** Material provided **
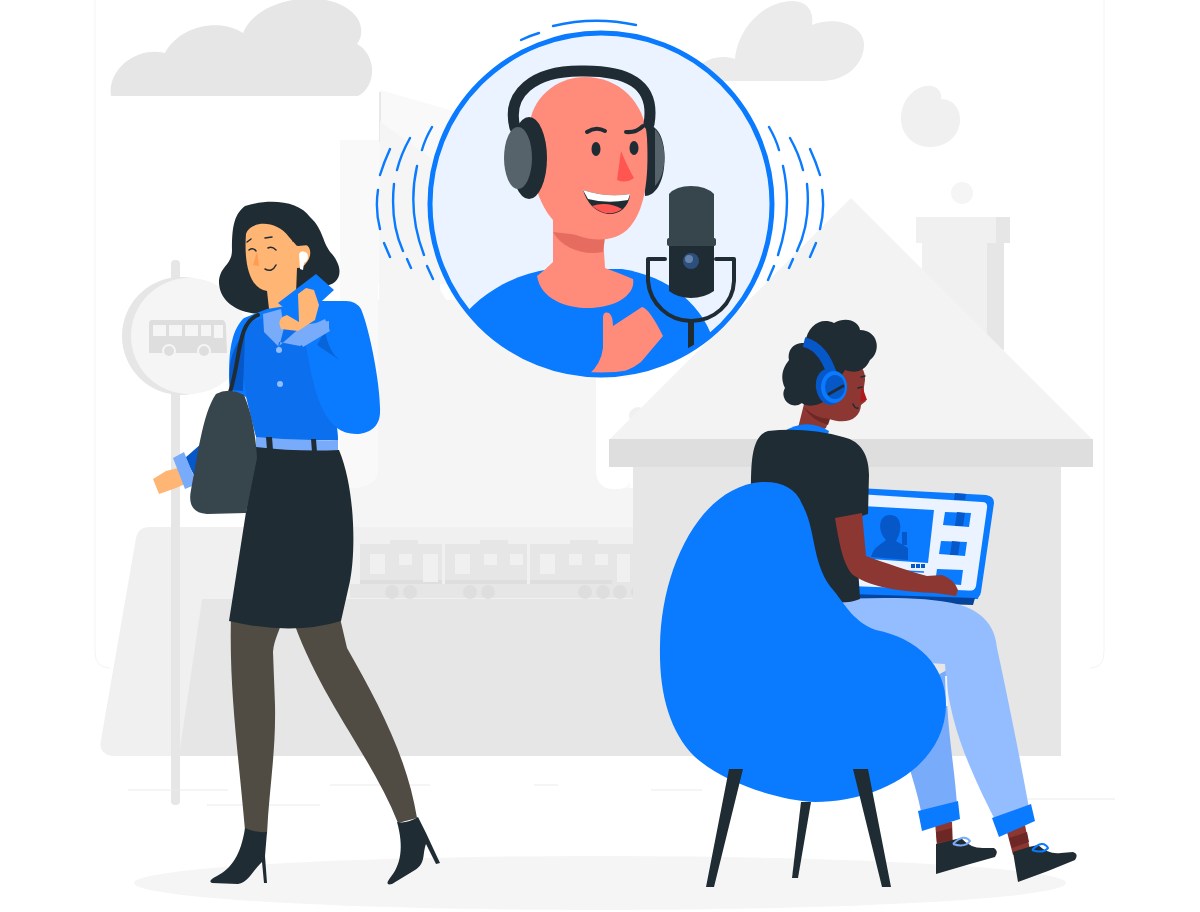
<!DOCTYPE html>
<html lang="en">
<head>
<meta charset="utf-8">
<title>Podcast listeners</title>
<style>
:root{--blue:#0a7aff;--blue-mid:#0b6fee;--blue-deep:#0657c8;--sky:#93bdff;--sky-soft:#79abfb;--ice:#eaf3ff;--ink:#202c33;--slate:#37454d;--coral:#ff8b7b;--coral-deep:#e66c60;--peach:#ffb573;--brown:#8c3732;--brown-deep:#6d2826;--tights:#504b43;--g1:#f5f5f5;--g2:#f0f0f0;--g3:#e6e6e6;--g4:#dedede}
html,body{margin:0;background:#fff;overflow:hidden}
svg{display:block;width:1200px;height:912px}
.blue{fill:var(--blue)}.mid{fill:var(--blue-mid)}.deep{fill:var(--blue-deep)}.sky{fill:var(--sky)}.soft{fill:var(--sky-soft)}.ice{fill:var(--ice)}
.ink{fill:var(--ink)}.slate{fill:var(--slate)}.coral{fill:var(--coral)}.peach{fill:var(--peach)}.brown{fill:var(--brown)}.brown-deep{fill:var(--brown-deep)}.tights{fill:var(--tights)}
.g1{fill:var(--g1)}.g2{fill:var(--g2)}.g3{fill:var(--g3)}.g4{fill:var(--g4)}.white{fill:#fff}
.line{fill:none;stroke:var(--ink);stroke-linecap:round;stroke-linejoin:round}
.wave{fill:none;stroke:var(--blue);stroke-width:2.4;stroke-linecap:round}
</style>
</head>
<body>
<svg viewBox="0 0 1200 912" role="img" aria-label="A woman walking and a man at a laptop listen to a podcast host">
<defs>
<clipPath id="bubble-clip"><circle cx="601" cy="204" r="171"/></clipPath>
<g id="carriage">
<path class="g3" d="M0 0H82V42H0Z"/>
<path class="g2" d="M10 10h15v20H10zM39 10h13v11H39zM65 10h13v11H65z"/>
<path class="g4" d="M0 36h82v4H0z"/>
</g>
<g id="train-wheels"><circle class="g4" cx="0" cy="0" r="7"/><circle class="g4" cx="18" cy="0" r="7"/></g>
</defs>

<g id="backdrop">
<path d="M95 0V652Q95 668 110 668M1104 0V652Q1104 668 1090 668" fill="none" stroke="#f4f4f4"/>
<g id="clouds">
<path class="g3" d="M111 96C107 70 136 46 165 53C180 25 220 18 243 33C258 -3 320 -9 345 7C364 18 364 35 357 44C377 55 377 86 358 96Z"/>
<path fill="#ebebeb" d="M690 81C697 61 716 53 735 59C738 28 763 2 792 1C808 1 814 12 812 25C834 16 862 24 864 43C865 65 845 81 822 81Z"/>
<path class="g2" d="M901 119C901 97 918 84 932 86C940 88 942 94 941 99C954 99 961 110 960 122C958 138 945 147 930 147C913 147 901 134 901 119Z"/>
<circle class="g1" cx="962" cy="193" r="11"/>
</g>
<path class="g1" d="M380 90V478Q380 488 370 489H340V140H379V120L432 160V380H600V470Q600 486 614 488H630V378L520 130Z" opacity=".55"/>
<path d="M380 92V142" stroke="#e8e8e8" stroke-width="2"/>
<path class="white" d="M378 284H596V488H378Z"/>
<path class="g1" d="M380 121L440 165V290L476 346V489H340Q378 492 378 470Z"/>
<path class="g1" d="M378 300H596V470Q598 488 612 489H340Q378 490 378 470Z"/>
<path class="g1" d="M340 488H640V600H340Z"/>
<path class="white" d="M596 378H631V474Q631 489 618 489H610Q596 486 596 470Z"/>
<circle class="g2" cx="638" cy="416" r="9"/>
<path class="g2" d="M142 527H640V756H112Q98 754 101 740L136 538Q138 527 150 527Z"/>
<path class="g3" d="M202 599H640V756H179Z"/>
<g id="train">
<use href="#carriage" x="360" y="544"/><use href="#carriage" x="445" y="544"/>
<use href="#carriage" x="530" y="544"/><path class="g3" d="M612 544h21v40h-21zM350 584h284v14H350zM390 540h28v5h-28zM480 540h28v5h-28zM570 540h28v5h-28z"/>
<path class="g2" d="M423 554h15v28h-15zM617 554h13v28h-13zM442 544h2v40h-2z"/>
<use href="#train-wheels" x="392" y="592"/><use href="#train-wheels" x="470" y="592"/><use href="#train-wheels" x="585" y="592"/><use href="#train-wheels" x="620" y="592"/>
</g>
<g id="house">
<path class="g2" d="M922 240H988V350H922Z"/><path class="g3" d="M987 240H1004V350H987Z"/>
<path class="g2" d="M916 217H1000V243H916Z"/><path class="g3" d="M996 217H1010V243H996Z"/>
<path class="g3" d="M633 466H1061V756H633Z"/>
<path fill="#f3f3f3" d="M851 198L1093 440H609Z"/>
<path class="g4" d="M609 439H1093V467H609Z"/>
</g>
<g id="bus-stop">
<rect class="g3" x="171" y="260" width="9" height="545" rx="4"/>
<circle class="g3" cx="181" cy="336" r="59"/><circle class="g1" cx="189" cy="336" r="58"/>
<path class="g4" d="M152 320H222Q226 320 226 328L227 353H149V324Q149 320 152 320Z"/>
<path class="g1" d="M153 325h13v11h-13zM169 325h13v11h-13zM185 325h13v11h-13zM201 325h10v11h-10zM214 325h9v13h-9z"/>
<g fill="#dedede" stroke="#f5f5f5" stroke-width="2"><circle cx="169" cy="351" r="6"/><circle cx="204" cy="351" r="6"/></g>
</g>
<path d="M128 790H228M330 785H430M207 805H320M534 785H558M651 790H702M1010 799H1115" stroke="#ebebeb" stroke-width="1"/>
<ellipse class="g1" cx="600" cy="883" rx="466" ry="27"/>
</g>

<g id="podcast-bubble">
<circle class="ice" cx="601" cy="204" r="172"/>
<g id="host" clip-path="url(#bubble-clip)">
<path class="blue" d="M455 326C480 292 515 274 550 269H622C668 276 706 305 716 350V385H455Z"/>
<path class="coral" d="M553 210V262Q545 270 537 276C541 300 568 309 592 308C617 307 636 294 633 279Q619 273 605 268L603 236Z"/>
<path fill="#e66c60" d="M553 232L605 238L603 252C583 256 562 248 553 232Z"/>
<path class="ink" d="M640 125H650C663 130 666 150 664 168C662 185 654 196 645 196Z"/>
<path fill="#56636a" d="M655 129C667 141 668 173 655 186Z"/>
<path class="coral" d="M529 128C531 99 555 77 585 77C619 77 645 102 647 138C649 180 645 212 627 230C609 246 577 240 558 225C537 207 528 169 529 128Z"/>
<path class="line" stroke-width="11" d="M515 128C506 93 534 71 580 71C626 70 656 83 649 124"/>
<ellipse class="ink" cx="529" cy="158" rx="18" ry="41"/>
<ellipse fill="#56636a" cx="518" cy="158" rx="14" ry="31"/>
<ellipse class="ink" cx="596" cy="149" rx="4.5" ry="7"/><ellipse class="ink" cx="634" cy="148" rx="4.5" ry="7"/>
<path class="line" stroke-width="4" d="M587 132Q596 126 605 131M626 132Q636 133 643 126"/>
<path fill="#ff5652" d="M621 151Q628 168 634 178Q626 184 617 180Z"/>
<path class="ink" d="M583 190Q607 198 630 194C629 208 618 215 608 214C595 212 587 203 583 190Z"/>
<path class="white" d="M583 190Q607 198 630 194L628 200Q607 204 588 199Z"/>
<path fill="#ff5652" d="M592 206Q607 201 622 209Q608 219 592 206Z"/>
<path class="coral" d="M603 318Q603 311 609 313Q613 316 613 326L642 307Q649 308 663 336L641 362Q625 375 604 374L587 376Q601 365 603 348Z"/>
</g>
<g id="microphone" clip-path="url(#bubble-clip)">
<path class="line" stroke-width="4" d="M665 259H648V281C650 304 669 321 691 321C714 321 733 304 734 281V259H716"/>
<path class="ink" d="M688 320h6v30h-6z"/>
<path class="ink" d="M669 245H714V291Q704 298 691 298Q678 298 669 291Z"/>
<path class="slate" d="M669 194Q676 186 691 186Q706 186 714 194V240H669Z"/>
<rect class="slate" x="667" y="238" width="49" height="8" rx="2"/>
<circle cx="691" cy="261" r="8" fill="#2d4f7c"/><circle cx="689" cy="259" r="4" fill="#6482ab"/>
</g>
<circle cx="601" cy="204" r="171" fill="none" stroke="#0a7aff" stroke-width="5"/>
<g id="sound-waves" class="wave">
<path d="M553 26Q594 16 636 25M521 40Q529 36 539 33"/>
<path d="M432 127Q425 139 422 150M417 166Q407 211 424 255M427 266L433 279"/>
<path d="M410 138Q401 154 397 170M394 184Q390 222 403 251M407 259L411 268"/>
<path d="M390 149Q384 162 380 175M378 190Q375 210 380 229M384 243L390 257"/>
<path d="M769 127Q776 139 779 150M783 166Q793 211 778 255M774 266L768 280"/>
<path d="M790 138Q799 154 803 170M807 184Q811 222 797 251M793 259L789 268"/>
<path d="M810 149Q816 162 820 175M822 190Q825 210 820 229M816 243L810 257"/>
</g>
</g>

<g id="commuter">
<path class="ink" d="M245 206C270 198 299 201 310 217C324 230 322 243 332 254C346 271 340 288 318 286L262 314C240 314 220 303 219 283C219 266 232 266 232 250C232 230 233 215 245 206Z"/>
<path class="peach" d="M246 234C250 221 276 219 289 237L297 246C307 239 315 251 307 262Q303 268 297 268L296 294L270 318L267 291C248 288 244 260 246 234Z"/>
<path class="ink" d="M249 226C266 213 287 222 298 246L309 245C304 218 279 205 259 210Z"/>
<path class="line" stroke-width="1.5" d="M273 214Q291 220 293 241M249 250Q253 247 256 251M268 248Q272 246 276 250M265 269Q272 273 276 265M247 242L251 239M265 238L272 237"/>
<path fill="#ff9b52" d="M257 252L253 265L259 266Z"/>
<path class="white" d="M299 254Q301 249 307 253Q310 260 304 263L303 270L300 269Z"/>
<path class="tights" d="M231 616H283C280 632 274 638 273 652L275 705C276 752 269 790 267 834L245 830C238 750 229 690 231 616Z"/>
<path class="tights" d="M294 623L340 618L347 648C377 701 407 756 417 818L398 823C372 757 323 703 294 623Z"/>
<path class="ink" d="M245 828Q256 833 267 832L265 856L267 883H264L262 862C253 870 249 882 238 884L212 883Q207 881 217 876C231 869 241 855 245 828Z"/>
<path class="ink" d="M397 822Q407 824 418 817L426 833L440 863L436 864L426 844C422 855 426 863 415 870L392 884Q384 886 390 878C401 865 404 847 397 822Z"/>
<path class="peach" d="M178 468L166 471L153 479L159 494L176 488L185 484Z"/>
<path class="deep" d="M210 436L185 458L197 481L218 470Z"/><path class="soft" d="M173 458L184 452L197 484L185 489Z"/>
<path class="blue" d="M244 318C229 332 228 362 230 390L246 397L257 440H338L337 428C350 438 379 437 380 413C381 388 370 330 361 309Q356 301 346 301H318L267 309Z"/>
<path class="mid" d="M247 322C235 348 246 399 257 440H338L337 428C315 410 311 371 303 331L276 316Z"/>
<path class="deep" d="M245 332C229 352 228 370 230 390L243 391Z"/>
<path fill="#0865d9" d="M325 331Q329 353 341 361L317 345Z"/>
<path class="soft" d="M263 314L281 309L284 328L279 347L264 332ZM278 347L303 325L329 321V331L300 346L279 342Z"/>
<circle cx="279" cy="350" r="3" class="sky"/><circle cx="280" cy="384" r="3" class="sky"/>
<path class="blue" d="M278 303L316 274L334 290L300 321Z"/>
<path class="peach" d="M298 294L306 288L314 290L319 305L315 320L298 331L281 329Q276 318 287 315L299 322Z"/>
<path class="soft" d="M295 333L325 319L330 331L303 347Z"/>
<path class="soft" d="M256 437Q297 441 338 440V452H256Z"/><path class="ink" d="M266 437h6l1 13h-6zM311 439h5l1 13h-5z"/>
<path class="ink" d="M256 447Q298 452 339 450C355 488 356 550 350 581L341 621Q292 636 229 621L246 512Z"/>
<path class="line" stroke-width="4" d="M258 315C237 323 241 358 230 392"/>
<path class="slate" d="M216 394Q229 387 244 395C254 419 256 442 257 458L246 513L207 514C193 513 188 505 191 490C197 461 202 414 216 394Z"/>
</g>

<g id="seated-listener">
<g id="laptop">
<path class="blue" d="M858 488L986 495Q994 496 994 503L981 592Q980 599 972 599H848Z"/>
<path class="ice" d="M858 494L982 502Q988 502 987 508L976 586Q975 591 969 591L850 587Z"/>
<path class="blue" d="M862 506L934 510L928 563L856 558Z"/>
<path class="deep" d="M871 557C874 546 882 544 886 540C876 529 880 514 890 515C902 515 903 530 896 541L908 548V560ZM902 532h5v13h-5zM911 564h4v4h-4zM916 564h4v4h-4zM921 564h4v4h-4z"/>
<path class="blue" d="M945 512L971 513L969 527L943 525ZM941 541L967 542L965 556L939 554ZM937 569L963 570L961 585L935 583Z"/>
<path class="deep" d="M955 493L966 494L965 500L954 500ZM957 512L965 513L963 526L955 526ZM952 541L960 542L958 555L950 555Z"/>
<path d="M862 569L924 572" stroke="#0a7aff" stroke-width="1.5"/>
<path class="blue" d="M850 586L980 591L978 599H850Z"/><path fill="#06439b" d="M850 594L975 598L973 605L850 601Z"/>
</g>
<g id="far-leg">
<path class="brown" d="M935 822H952L953 846H937Z"/>
<path class="brown-deep" d="M936 832L952 828V840L937 843Z"/>
<path class="ink" d="M936 844Q948 841 961 838Q970 848 983 848H994Q999 851 995 857L970 864L936 874Z"/>
<path class="soft" d="M892 700L947 670C945 720 954 760 957 805L922 816C914 775 904 760 892 700Z"/>
<path class="blue" d="M918 811L958 801L960 819L922 831Z"/>
<path d="M953 844Q964 833 970 841Q965 848 953 844" fill="none" stroke="#79abfb" stroke-width="2"/>
</g>
<g id="near-leg">
<path class="brown" d="M1007 832L1025 825L1030 850L1013 855Z"/><path class="brown-deep" d="M1009 838L1027 832L1029 842L1012 848Z"/>
<path class="ink" d="M1013 852Q1026 847 1038 845Q1049 855 1061 853L1073 852Q1079 854 1075 860L1048 871L1018 882Z"/>
<path class="sky" d="M820 600C880 597 926 597 957 604C983 611 995 626 997 648C1007 694 1020 758 1029 808L996 822C972 774 948 725 945 664L880 660Z"/>
<path class="blue" d="M992 818L1031 804L1035 821L999 837Z"/>
<path d="M946 676L947 706" stroke="#eaf3ff" stroke-width="2"/>
<path d="M1032 850Q1043 839 1048 848Q1043 854 1032 850" fill="none" stroke="#0a7aff" stroke-width="2"/>
</g>
<path class="brown" d="M804 404L798 428Q812 437 826 428L829 419C847 425 860 419 861 405L866 401Q862 396 865 380C866 366 855 360 843 360L815 395Z"/>
<path class="brown-deep" d="M804 407Q814 418 830 419L828 425Q811 420 804 407Z"/>
<path fill="#b0181c" d="M862 386L867 400L860 402Z"/>
<path class="line" stroke-width="1.5" d="M853 404Q855 409 858 408M861 377L865 376M858 388L862 387"/>
<path class="ink" d="M805 343C808 325 821 317 834 323C846 316 859 321 860 330C878 330 882 351 870 360C865 371 856 374 845 370L826 400C814 409 803 405 802 403C791 411 779 398 785 388C778 373 787 363 789 360C787 347 797 342 805 343Z"/>
<path d="M804 342C820 346 827 360 832 374" fill="none" stroke="#0657c8" stroke-width="10"/>
<ellipse class="deep" cx="829" cy="387" rx="13" ry="18" transform="rotate(-10 829 387)"/>
<ellipse class="blue" cx="834" cy="387" rx="13" ry="16"/><ellipse class="deep" cx="835" cy="387" rx="10" ry="12"/>
<path class="line" stroke-width="3" d="M829 394L843 386"/>
<path class="blue" d="M783 432Q806 417 829 431L826 440H786Z"/>
<path class="ink" d="M768 431Q807 427 843 437C862 441 869 457 869 475L868 514L855 518L860 599Q846 605 824 601L751 490C751 460 752 436 768 431Z"/>
<path class="brown" d="M835 518L862 513L866 556C886 563 908 571 927 576L942 575Q954 579 958 590L956 596L935 593C904 592 872 588 853 575C843 565 839 542 835 518Z"/>
<g id="chair">
<path class="ink" d="M801 802H811L798 878H792Z"/>
<path class="blue" d="M761 482C781 481 796 488 802 504C817 531 811 565 834 591C846 606 854 622 876 630C917 638 946 665 946 705C945 765 881 802 815 802C776 800 723 782 695 757C669 731 659 692 660 646C661 568 700 487 761 482Z"/>
<path class="ink" d="M729 769H743L714 887H706ZM853 769H868L891 887H882Z"/>
</g>
</g>
</svg>
</body>
</html>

** Work task **
All lines with the word "circle" should be copied from the material above.

** Written solution **
<clipPath id="bubble-clip"><circle cx="601" cy="204" r="171"/></clipPath>
<g id="train-wheels"><circle class="g4" cx="0" cy="0" r="7"/><circle class="g4" cx="18" cy="0" r="7"/></g>
<circle class="g1" cx="962" cy="193" r="11"/>
<circle class="g2" cx="638" cy="416" r="9"/>
<circle class="g3" cx="181" cy="336" r="59"/><circle class="g1" cx="189" cy="336" r="58"/>
<g fill="#dedede" stroke="#f5f5f5" stroke-width="2"><circle cx="169" cy="351" r="6"/><circle cx="204" cy="351" r="6"/></g>
<circle class="ice" cx="601" cy="204" r="172"/>
<circle cx="691" cy="261" r="8" fill="#2d4f7c"/><circle cx="689" cy="259" r="4" fill="#6482ab"/>
<circle cx="601" cy="204" r="171" fill="none" stroke="#0a7aff" stroke-width="5"/>
<circle cx="279" cy="350" r="3" class="sky"/><circle cx="280" cy="384" r="3" class="sky"/>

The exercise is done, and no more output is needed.